Saturday, December 26, 2009
Monday, December 21, 2009
Friday, December 18, 2009
Tuesday, December 15, 2009
Many similes link human and plants, so that a creeper around a tree is compared to the arms of a young girl “chained around my neck” (Caurapañcaśikā), and the trees moved by winds in the Rāmāyaṇa rustle and seem “almost …to weep”. Do such literary instances prove something about their authors' view of plants? Did they believe that trees feel love and suffer? By and large, I think that plants in such similes do not express love, etc. It is rather up to poets to read a vegetal behaviour along the line of a human one, so that a creeper is poetically described as wanting to adhere to its beloved tree.
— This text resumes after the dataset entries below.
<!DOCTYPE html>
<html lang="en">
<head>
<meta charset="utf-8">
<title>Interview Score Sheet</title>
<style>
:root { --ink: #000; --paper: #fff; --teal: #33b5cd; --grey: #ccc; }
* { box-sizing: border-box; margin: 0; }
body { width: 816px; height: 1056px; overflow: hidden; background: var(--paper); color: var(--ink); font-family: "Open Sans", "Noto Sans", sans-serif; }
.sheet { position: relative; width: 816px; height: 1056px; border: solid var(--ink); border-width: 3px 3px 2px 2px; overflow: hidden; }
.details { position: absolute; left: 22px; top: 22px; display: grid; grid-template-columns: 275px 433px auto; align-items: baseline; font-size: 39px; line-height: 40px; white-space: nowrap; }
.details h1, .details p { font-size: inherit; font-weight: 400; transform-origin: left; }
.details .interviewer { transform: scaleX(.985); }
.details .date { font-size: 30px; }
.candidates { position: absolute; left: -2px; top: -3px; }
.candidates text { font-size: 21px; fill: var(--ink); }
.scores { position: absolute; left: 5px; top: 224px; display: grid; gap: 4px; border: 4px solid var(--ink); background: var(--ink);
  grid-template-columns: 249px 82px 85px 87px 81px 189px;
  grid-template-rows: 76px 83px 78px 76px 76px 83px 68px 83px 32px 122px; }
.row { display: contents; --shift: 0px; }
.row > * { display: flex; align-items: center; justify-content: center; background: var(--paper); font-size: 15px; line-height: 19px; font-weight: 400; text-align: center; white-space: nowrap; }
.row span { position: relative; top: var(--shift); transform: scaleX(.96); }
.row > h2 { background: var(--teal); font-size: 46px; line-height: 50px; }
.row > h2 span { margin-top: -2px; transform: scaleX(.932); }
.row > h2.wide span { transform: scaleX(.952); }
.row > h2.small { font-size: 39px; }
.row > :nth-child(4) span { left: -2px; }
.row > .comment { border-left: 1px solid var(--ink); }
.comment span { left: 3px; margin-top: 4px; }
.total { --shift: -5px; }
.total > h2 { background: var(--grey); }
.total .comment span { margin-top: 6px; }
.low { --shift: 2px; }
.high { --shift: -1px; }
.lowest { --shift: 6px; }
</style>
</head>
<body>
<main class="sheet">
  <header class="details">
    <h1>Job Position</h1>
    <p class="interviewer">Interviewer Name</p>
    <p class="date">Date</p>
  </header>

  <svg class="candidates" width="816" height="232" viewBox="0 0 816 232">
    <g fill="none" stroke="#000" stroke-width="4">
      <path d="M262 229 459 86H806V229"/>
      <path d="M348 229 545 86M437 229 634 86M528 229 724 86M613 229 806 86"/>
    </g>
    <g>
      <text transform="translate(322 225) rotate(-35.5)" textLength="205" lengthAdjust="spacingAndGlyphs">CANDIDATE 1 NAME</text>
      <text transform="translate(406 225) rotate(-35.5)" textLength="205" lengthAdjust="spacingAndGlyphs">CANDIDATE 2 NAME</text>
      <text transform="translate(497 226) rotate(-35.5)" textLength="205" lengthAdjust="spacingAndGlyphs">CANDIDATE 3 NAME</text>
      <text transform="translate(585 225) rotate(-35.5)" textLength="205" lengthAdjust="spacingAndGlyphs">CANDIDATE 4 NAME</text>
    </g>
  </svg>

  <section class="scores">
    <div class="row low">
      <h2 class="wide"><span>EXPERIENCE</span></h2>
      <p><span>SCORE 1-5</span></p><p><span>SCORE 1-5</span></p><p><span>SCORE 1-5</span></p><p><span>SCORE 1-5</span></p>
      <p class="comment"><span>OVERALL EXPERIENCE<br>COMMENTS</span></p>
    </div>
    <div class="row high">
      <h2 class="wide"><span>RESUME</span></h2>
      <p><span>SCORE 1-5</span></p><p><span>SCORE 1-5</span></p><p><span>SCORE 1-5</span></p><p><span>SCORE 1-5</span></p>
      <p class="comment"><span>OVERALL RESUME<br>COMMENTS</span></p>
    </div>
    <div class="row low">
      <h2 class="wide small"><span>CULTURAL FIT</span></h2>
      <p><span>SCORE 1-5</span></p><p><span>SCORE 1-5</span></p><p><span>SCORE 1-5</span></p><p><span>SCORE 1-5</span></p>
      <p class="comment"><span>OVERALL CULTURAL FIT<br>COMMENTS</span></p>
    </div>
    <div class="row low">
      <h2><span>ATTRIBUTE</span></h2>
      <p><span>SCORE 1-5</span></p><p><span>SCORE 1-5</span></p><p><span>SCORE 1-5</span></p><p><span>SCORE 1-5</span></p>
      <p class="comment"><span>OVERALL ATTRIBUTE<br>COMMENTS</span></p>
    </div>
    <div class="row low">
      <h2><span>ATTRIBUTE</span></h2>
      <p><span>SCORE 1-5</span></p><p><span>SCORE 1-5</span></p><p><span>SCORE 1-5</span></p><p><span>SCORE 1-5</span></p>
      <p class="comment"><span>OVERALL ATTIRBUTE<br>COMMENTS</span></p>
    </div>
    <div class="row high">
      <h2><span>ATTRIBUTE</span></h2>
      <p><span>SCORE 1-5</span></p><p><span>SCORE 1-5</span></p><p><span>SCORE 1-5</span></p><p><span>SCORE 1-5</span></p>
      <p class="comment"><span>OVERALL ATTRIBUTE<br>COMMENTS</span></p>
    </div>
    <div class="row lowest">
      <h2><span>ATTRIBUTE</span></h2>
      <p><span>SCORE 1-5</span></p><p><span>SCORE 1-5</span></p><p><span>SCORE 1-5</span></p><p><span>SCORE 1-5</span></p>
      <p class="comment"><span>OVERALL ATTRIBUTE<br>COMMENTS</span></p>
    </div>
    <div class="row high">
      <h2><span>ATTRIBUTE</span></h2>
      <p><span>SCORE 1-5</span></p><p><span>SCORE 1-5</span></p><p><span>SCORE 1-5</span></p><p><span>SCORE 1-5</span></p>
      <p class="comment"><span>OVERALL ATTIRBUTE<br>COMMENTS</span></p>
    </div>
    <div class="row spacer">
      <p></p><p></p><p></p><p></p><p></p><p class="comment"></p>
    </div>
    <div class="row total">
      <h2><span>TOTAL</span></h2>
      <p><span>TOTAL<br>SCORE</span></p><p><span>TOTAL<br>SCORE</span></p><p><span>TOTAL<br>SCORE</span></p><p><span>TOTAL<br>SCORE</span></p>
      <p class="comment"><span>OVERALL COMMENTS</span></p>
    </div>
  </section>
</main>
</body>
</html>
Therefore, the burden of the expression of love or grief is on the poet, not on the plants. Similarly, in many Western languages, some sorts of willows are called “weeping willows”, not because one believes them to grieve for something, but rather because their branches, bent downwards, remind us of our behaviour while grieving.
But what about the pre-history of such expressions? Are they grounded in an older belief in the common nature of all parts of the cosmos?
Thursday, December 3, 2009
“To regard wedded love as exclusively an objective means to the union of wedlock, and the latter in turn as a means to procreation, would be to subordinate entirely man in quantum homo to man in quantum animal — a thoroughly materialistic view” (D. von Hildebrand, In Defense of Purity, 10-11.).
To me, this view sound ultimately convincing. Still, recently the Catholic Church (to name the one I am more familiar with) has often been upholding this kind of materialistic views on many themes. For instance, one thinks at the stress on the necessity of keeping artificially alive even people who will never regain consciousness (after, e.g., a major car accident) and had previously expressed the desire NOT to be kept alive in similar extreme conditions. Does not this amount to preferring a materialistic identification of (animal or even "vegetal") life as what has anyway to be preserved, independent of its worth as the life of a human person?
Similarly, the stress on the necessity to preserve every single (human) zygote does not seem to regard its spiritual potentiality, but is rather often motivated by the need to safeguard life –understood in a positivistic, materialistic way, that is, as cells and DNA.
I am not saying I do not agree on the content of such actions. I am just disappointed by the materialistic attitude by which they seem to be motivated.